In the aftermath of the devastation, Mehigan spearheaded a GoFundMe campaign to help some of the creatives recoup costs and materials, and has since raised over £15,000. It is, of course, just a drop in the ocean, though, and as the fundraiser notes, “most of the losses are intangible and irreplaceable”.
Perhaps the most frustrating aspect of all this is the lack of accountability on the issue. The Police Service of Northern Ireland (PSNI) were quick to apprehend an 18-year-old man and charge him with arson, burglary and possession of a Class B drug, and for their part, Belfast City Council have attempted to rehouse some of the creatives affected by the arson attack into temporary accommodation.

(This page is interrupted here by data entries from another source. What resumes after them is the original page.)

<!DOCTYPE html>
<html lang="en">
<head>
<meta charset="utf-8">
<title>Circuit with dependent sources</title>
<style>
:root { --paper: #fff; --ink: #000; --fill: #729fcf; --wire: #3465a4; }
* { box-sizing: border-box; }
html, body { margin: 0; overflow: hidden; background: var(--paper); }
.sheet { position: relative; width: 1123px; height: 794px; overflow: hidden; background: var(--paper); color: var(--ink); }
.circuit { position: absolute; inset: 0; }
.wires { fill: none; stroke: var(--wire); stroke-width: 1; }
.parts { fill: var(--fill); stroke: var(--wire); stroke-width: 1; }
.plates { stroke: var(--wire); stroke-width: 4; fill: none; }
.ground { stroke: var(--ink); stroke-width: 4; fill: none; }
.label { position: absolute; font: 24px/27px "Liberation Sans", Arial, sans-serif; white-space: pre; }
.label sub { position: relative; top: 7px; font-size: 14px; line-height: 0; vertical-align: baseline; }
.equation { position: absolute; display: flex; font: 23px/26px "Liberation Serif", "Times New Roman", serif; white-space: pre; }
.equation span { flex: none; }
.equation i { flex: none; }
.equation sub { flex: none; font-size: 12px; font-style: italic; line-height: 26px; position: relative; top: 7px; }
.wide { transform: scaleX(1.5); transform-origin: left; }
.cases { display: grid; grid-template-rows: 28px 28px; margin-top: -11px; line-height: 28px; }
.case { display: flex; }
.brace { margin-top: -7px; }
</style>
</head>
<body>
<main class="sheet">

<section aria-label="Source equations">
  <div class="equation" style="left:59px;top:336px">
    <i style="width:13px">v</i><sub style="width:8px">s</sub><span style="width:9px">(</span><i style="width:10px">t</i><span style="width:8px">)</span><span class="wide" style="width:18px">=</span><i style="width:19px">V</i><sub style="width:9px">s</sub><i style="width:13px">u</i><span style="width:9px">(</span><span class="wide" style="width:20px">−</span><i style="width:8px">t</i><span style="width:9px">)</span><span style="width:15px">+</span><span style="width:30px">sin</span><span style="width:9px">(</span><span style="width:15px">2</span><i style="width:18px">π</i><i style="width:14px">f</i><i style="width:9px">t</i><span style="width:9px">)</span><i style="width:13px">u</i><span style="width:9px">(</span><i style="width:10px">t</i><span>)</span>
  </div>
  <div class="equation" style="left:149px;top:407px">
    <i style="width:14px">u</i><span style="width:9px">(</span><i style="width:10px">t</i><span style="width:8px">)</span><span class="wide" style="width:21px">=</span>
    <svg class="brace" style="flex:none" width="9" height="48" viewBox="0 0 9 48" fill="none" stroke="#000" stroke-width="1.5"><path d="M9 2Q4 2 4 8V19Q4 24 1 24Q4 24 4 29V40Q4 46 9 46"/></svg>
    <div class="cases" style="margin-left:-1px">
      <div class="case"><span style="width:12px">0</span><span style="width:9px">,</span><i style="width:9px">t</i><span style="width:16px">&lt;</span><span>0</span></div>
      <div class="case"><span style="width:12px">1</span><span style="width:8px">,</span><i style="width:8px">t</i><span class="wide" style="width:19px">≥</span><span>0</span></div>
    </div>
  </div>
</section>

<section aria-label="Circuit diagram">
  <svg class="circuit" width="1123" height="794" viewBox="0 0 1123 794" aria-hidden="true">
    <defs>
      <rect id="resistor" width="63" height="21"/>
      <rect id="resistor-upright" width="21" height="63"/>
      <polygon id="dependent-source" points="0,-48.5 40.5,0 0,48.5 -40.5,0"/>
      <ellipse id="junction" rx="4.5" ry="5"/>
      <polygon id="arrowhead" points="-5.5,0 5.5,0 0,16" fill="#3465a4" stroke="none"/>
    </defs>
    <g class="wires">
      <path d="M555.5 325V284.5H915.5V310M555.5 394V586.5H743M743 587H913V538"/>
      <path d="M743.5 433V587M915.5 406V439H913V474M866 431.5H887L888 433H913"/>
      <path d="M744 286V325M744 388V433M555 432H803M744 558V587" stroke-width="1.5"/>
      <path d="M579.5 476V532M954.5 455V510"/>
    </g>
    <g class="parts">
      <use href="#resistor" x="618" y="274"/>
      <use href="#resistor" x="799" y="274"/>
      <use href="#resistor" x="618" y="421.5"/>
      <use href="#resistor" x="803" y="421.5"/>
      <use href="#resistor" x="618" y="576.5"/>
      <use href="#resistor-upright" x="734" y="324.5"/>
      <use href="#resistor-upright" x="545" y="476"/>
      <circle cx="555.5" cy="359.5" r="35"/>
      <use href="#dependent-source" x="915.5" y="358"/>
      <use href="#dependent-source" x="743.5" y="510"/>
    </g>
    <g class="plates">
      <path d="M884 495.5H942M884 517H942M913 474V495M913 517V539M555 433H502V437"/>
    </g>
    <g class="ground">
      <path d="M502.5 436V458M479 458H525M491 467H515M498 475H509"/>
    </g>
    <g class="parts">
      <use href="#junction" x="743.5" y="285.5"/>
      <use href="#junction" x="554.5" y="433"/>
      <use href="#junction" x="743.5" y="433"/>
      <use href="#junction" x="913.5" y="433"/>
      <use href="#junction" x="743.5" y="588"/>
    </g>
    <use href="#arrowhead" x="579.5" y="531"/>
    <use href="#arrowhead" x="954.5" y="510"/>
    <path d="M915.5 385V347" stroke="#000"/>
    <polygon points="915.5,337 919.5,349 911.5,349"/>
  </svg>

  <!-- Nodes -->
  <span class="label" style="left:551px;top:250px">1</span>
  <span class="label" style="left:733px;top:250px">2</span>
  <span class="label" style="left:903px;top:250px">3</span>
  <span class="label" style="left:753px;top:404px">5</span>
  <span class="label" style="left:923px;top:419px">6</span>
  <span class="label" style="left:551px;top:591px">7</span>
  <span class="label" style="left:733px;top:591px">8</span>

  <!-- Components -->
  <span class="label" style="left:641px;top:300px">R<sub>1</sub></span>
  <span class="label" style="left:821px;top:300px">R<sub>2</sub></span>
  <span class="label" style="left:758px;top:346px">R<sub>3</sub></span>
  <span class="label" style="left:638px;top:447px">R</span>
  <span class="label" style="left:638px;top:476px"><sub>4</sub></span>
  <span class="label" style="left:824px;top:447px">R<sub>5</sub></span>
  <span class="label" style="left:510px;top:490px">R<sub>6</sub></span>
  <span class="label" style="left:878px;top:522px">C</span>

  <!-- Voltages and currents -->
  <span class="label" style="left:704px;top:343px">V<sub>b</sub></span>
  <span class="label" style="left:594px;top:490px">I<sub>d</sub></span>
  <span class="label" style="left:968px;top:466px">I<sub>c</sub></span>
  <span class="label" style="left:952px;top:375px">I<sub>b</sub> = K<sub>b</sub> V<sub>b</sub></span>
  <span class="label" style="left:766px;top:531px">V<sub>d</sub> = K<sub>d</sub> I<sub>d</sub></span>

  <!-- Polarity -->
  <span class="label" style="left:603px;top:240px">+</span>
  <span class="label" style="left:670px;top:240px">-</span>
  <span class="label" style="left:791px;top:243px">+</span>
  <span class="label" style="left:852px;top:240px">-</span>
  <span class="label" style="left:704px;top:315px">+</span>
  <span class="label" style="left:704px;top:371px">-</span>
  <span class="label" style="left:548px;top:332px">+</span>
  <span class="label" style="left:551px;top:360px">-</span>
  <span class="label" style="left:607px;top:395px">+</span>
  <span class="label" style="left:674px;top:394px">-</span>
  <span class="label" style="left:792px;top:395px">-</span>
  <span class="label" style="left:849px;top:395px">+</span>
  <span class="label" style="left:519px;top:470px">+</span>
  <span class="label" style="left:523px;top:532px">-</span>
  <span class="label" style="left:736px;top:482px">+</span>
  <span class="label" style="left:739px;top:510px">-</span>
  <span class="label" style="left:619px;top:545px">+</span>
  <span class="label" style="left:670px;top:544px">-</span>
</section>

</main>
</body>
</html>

But the wider issue is itself the dwindling affordability of spaces for young artists in Belfast. The city has a rich history of artists and creatives, and this year alone Belfast collective Array Studios picked up the prestigious Turner Prize for their installation recreating a quintessential Irish pub. But it’s a rapidly changing city too, one that, like the rest of the UK, is staring down the barrel of a rental crisis. “We need permanent spaces in the city”, says Makem. “We need rent to stay affordable, and we need investment in the artists to allow us to thrive and continue our work.”
Mehigan is also deeply worried about her future prospects. “I’m not really sure what I’m going to do,” she says. “I think I might move down south and just be done with Belfast because I don’t really have anything keeping me here now.”
Recent reshuffles of departments at Stormont have added to a confusing lack of accountability. Huck contacted both the Department of Infrastructure and the newly-coined Department of Communities to ask about provisions of affordable spaces for artists in the capital, but neither of them assumed responsibility. In a statement given to Huck, Belfast council claim, in spite of this, that the response to the fire is “multi-agency”. They added: “We continue to work with the businesses and artists impacted by the fire to offer practical help around insurance and legal issues, as well as helping businesses find alternative premises. In April 2022, council opened a new funding scheme called Support for Artist Studios and Maker Spaces for artist led organisations to provide financial and development support for this sector. We are also conducting a strategic review of artist studios and maker-spaces in Belfast to identify long-term, financing options for appropriate, sustainable accommodation to support the city’s art and cultural sector.”
Over the course of the past years, fires have damaged other historic buildings in Belfast – in 2018, a team of over 80 firefighters worked to stop a blaze at a Primark store, and another blaze in March this year left a hotel in the city centre closed for months to deal with the damage. Non-profit Belfast Buildings Trust called the most recent fire – which borders Belfast’s controversial gentrification project, the so-called “Tribeca” – a “tragedy”, and is demanding civic action to prevent more of the same.
“It was one of the last few buildings for creatives that had, like, heating and plumbing”, says Mehigan. Makem notes that “Large property developments seem to be so flammable,” before calling that “speculation”. But what is factual, she says, is that artists in Belfast are being priced out of the city, “regardless of their awards or contributions”.
“It’s a tale as old as time,” Makem adds. “Artists come in to enliven the city and add to its culture, and once that has spiked enough interest for corporate development – they’re cast aside.”
Pity Party will take place at The Black Box on 4 November 2022.
Follow Róisín Lanigan on Twitter.